Skull Cap (also spelled Scullcap) is a small, herbaceous perennial, indigenous to North America, with an erect and branching square stem and flowers that may grow to a height of three feet. It is abundant throughout the land and thrives in damp places, meadows, ditches, and waste places from Canada to Florida. Different varieties of this herb grow throughout the world in temperate regions (most notably in China and Russia) with some similar medicinal applications as the “American Scullcap.” The name, Skull Cap, is derived from the helmet-shaped flower that resembles a helmet with the visor raised, and a “Skullcap” was the word for a type of military helmet that was familiar to early colonists. Native Americans wisely used this herb as a sedative and to promote menstruation. Skull Cap was believed to treat rabies in the 1700s, a use that was later discredited, but several of the herb’s common names (Mad Dog Weed and Madweed) remained to describe it. In the nineteenth century, Skull Cap was a popular medicinal treatment for nervous disorders and was used to subdue undue sexual desires without damage. Some of the constituents included in Skull Cap include essential oil, albumen, a bitter principle (scutellaine), flavonoids (scutellarein, isoscutellarein, wogonin, and baicalin), acids, beta carotene, lignin, tannins, chloride of soda, salts of iron, silica, many valuable minerals, B-vitamins, and vitamin C.

Beneficial Uses:
The time-honored use of Skull Cap has been as a nervine and tonic to renew and revive the central nervous system and treat nervous disorders of all kinds. The herb calms the nerves, quiets and strengthens the system, and is a valuable remedy for controlling nervous irritation, excitability, restlessness, hysteria, anxiety, hyperactivity, fatigue, night terrors, and nervous headaches. The flavonoid, scutellarein, is thought to be the active ingredient that acts as a natural sedative and also stimulates the brain to produce more endorphins, promoting a feeling of calm. Use of the herb has helped to aid sleep and treat insomnia.

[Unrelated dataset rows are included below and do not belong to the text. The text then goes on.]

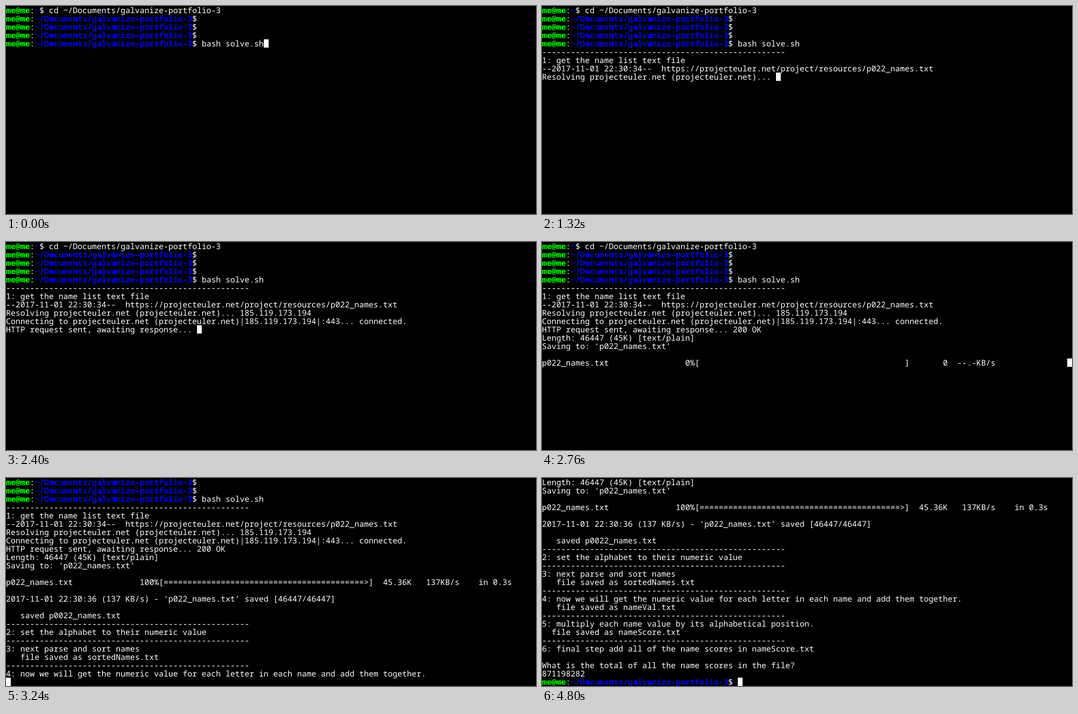
Recreate the animation shown at these times as an HTML page. Size 888 by 350 pixels, loop 7200 ms.

```html
<!DOCTYPE html>
<html lang="en">
<head>
<meta charset="utf-8">
<title>Terminal session</title>
<style>
  html, body { margin: 0; width: 100%; height: 100%; overflow: hidden; background: #000; }
  svg { display: block; width: 888px; height: 350px; }
  text {
    font: 300 13.3333px "Noto Sans Mono", monospace;
    white-space: pre;
    fill: #fff;
    text-rendering: geometricPrecision;
  }
  .user, .path { font-weight: bold; }
  .user { fill: #0f0; }
  .path { fill: #00f; }
  #cursor { fill: #fff; }
</style>
</head>
<body>
<svg viewBox="0 0 888 350">
  <g id="screen"></g>
  <rect id="cursor" width="8" height="14"/>
</svg>
<script>
const LOOP = 7200, CELL_W = 8, CELL_H = 14, BASELINE = 12, COLS = 111, ROWS = 25;
const screen = document.getElementById('screen');
const cursor = document.getElementById('cursor');

const prompt = 'me@me:~/Documents/galvanize-portfolio-3$ ';
const rule = '-'.repeat(51) + '\n';
const file = 'p022_names.txt';
const host = 'projecteuler.net';
const address = '185.119.173.194';

// A carriage return makes the new bar replace the current line.
function progress(percent, bar, size, speed, tail = '') {
  return '\r' + file.padEnd(28) + `${percent}%`.padStart(4) +
    `[${bar.padEnd(43)}]` + size.padStart(8) + speed.padStart(10) + tail;
}
const arrow = n => '='.repeat(n) + '>';
const toEdge = line => line.padEnd(COLS);

// Output written to the terminal at each time in ms.
const output = [
  [0, 'me@me:~$ cd ~/Documents/galvanize-portfolio-3\n' +
      (prompt + '\n').repeat(3) + prompt + 'bash solve.sh'],
  [1320, '\n' + rule + '1: get the name list text file\n' +
      `--2017-11-01 22:30:34--  https://${host}/project/resources/${file}\n` +
      `Resolving ${host} (${host})... `],
  [1560, `${address}\nConnecting to ${host} (${host})|${address}|:443... `],
  [1800, 'connected.\n'],
  [2400, 'HTTP request sent, awaiting response... '],
  [2760, `200 OK\nLength: 46447 (45K) [text/plain]\nSaving to: ‘${file}’\n\n` +
      toEdge(progress(0, '', '0', '--.-KB/s'))],
  [3000, toEdge(progress(83, arrow(34), '37.85K', '172KB/s'))],
  [3240, progress(100, arrow(42), '45.36K', '137KB/s', '    in 0.3s') + '\n\n' +
      `2017-11-01 22:30:36 (137 KB/s) - ‘${file}’ saved [46447/46447]\n\n` +
      '   saved p0022_names.txt\n' + rule +
      '2: set the alphabet to their numeric value\n' + rule +
      '3: next parse and sort names\n   file saved as sortedNames.txt\n' + rule +
      '4: now we will get the numeric value for each letter in each name and add them together.\n'],
  [4800, '   file saved as nameVal.txt\n' + rule +
      '5: multiply each name value by its alphabetical position.\n' +
      '  file saved as nameScore.txt\n' + rule +
      '6: final step add all of the name scores in nameScore.txt\n\n' +
      'What is the total of all the name scores in the file?\n871198282\n' + prompt]
];

let buffer = '';
const states = output.map(([time, text]) => {
  buffer = (buffer + text).replace(/[^\n]*\r/g, '');
  return { time, lines: buffer.split('\n').slice(-ROWS) };
});

function svgNode(tag, attrs, text) {
  const node = document.createElementNS('http://www.w3.org/2000/svg', tag);
  for (const name in attrs) node.setAttribute(name, attrs[name]);
  if (text) node.textContent = text;
  return node;
}

function drawLine(line, row) {
  const at = { x: 0, y: row * CELL_H + BASELINE };
  const parts = line.match(/^(me@me)(:)(~[^$]*)(\$.*)$/);
  if (!parts) return svgNode('text', at, line);
  const node = svgNode('text', at);
  ['user', '', 'path', ''].forEach((kind, i) =>
    node.append(svgNode('tspan', { class: kind }, parts[i + 1])));
  return node;
}

function draw({ lines }) {
  screen.replaceChildren(...lines.map(drawLine));
  const row = lines.length - 1;
  cursor.setAttribute('x', Math.min(lines[row].length, COLS - 1) * CELL_W);
  cursor.setAttribute('y', row * CELL_H);
}

let shown;
function tick() {
  const now = performance.now() % LOOP;
  const state = states.findLast(s => s.time <= now);
  if (state !== shown) draw(shown = state);
  requestAnimationFrame(tick);
}
tick();
</script>
</body>
</html>
```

As an antispasmodic, Skull Cap has been useful in relieving menstrual cramps, premenstrual syndrome, muscle spasms, and cramps due to stress. The herb is used to help treat St. Vitus dance, convulsions, and shaking palsy, and some modern herbalists use it to prevent epileptic seizures.

Skull Cap has been given to alcoholics who are suffering from withdrawal symptoms and delirium tremens. It is believed to be helpful in treating barbiturate, tranquilizer, and drug withdrawal symptoms.

The baicalin in Skull Cap has shown strong anti-inflammatory activity that may inhibit tumor growth. It is a powerful antioxidant that appears to protect red blood cells from free radical damage more effectively than vitamin E, and it also shows some promise in preventing the oxidation of blood fats.

Skull Cap is said to strengthen the heart muscle, improve circulation, and be helpful for treating cardiovascular disease.

Skull Cap has been used to treat snakebites and the bites of poisonous insects.


Contraindications:

Pregnant and nursing women should not use Skull Cap. Large doses (many times the recommended amount) may cause giddiness, confusion, twitching, and stupor, but the herb works well when taken consistently over a period of time. Skull Cap should not be given to children under six years of age.


Contact us for pricing!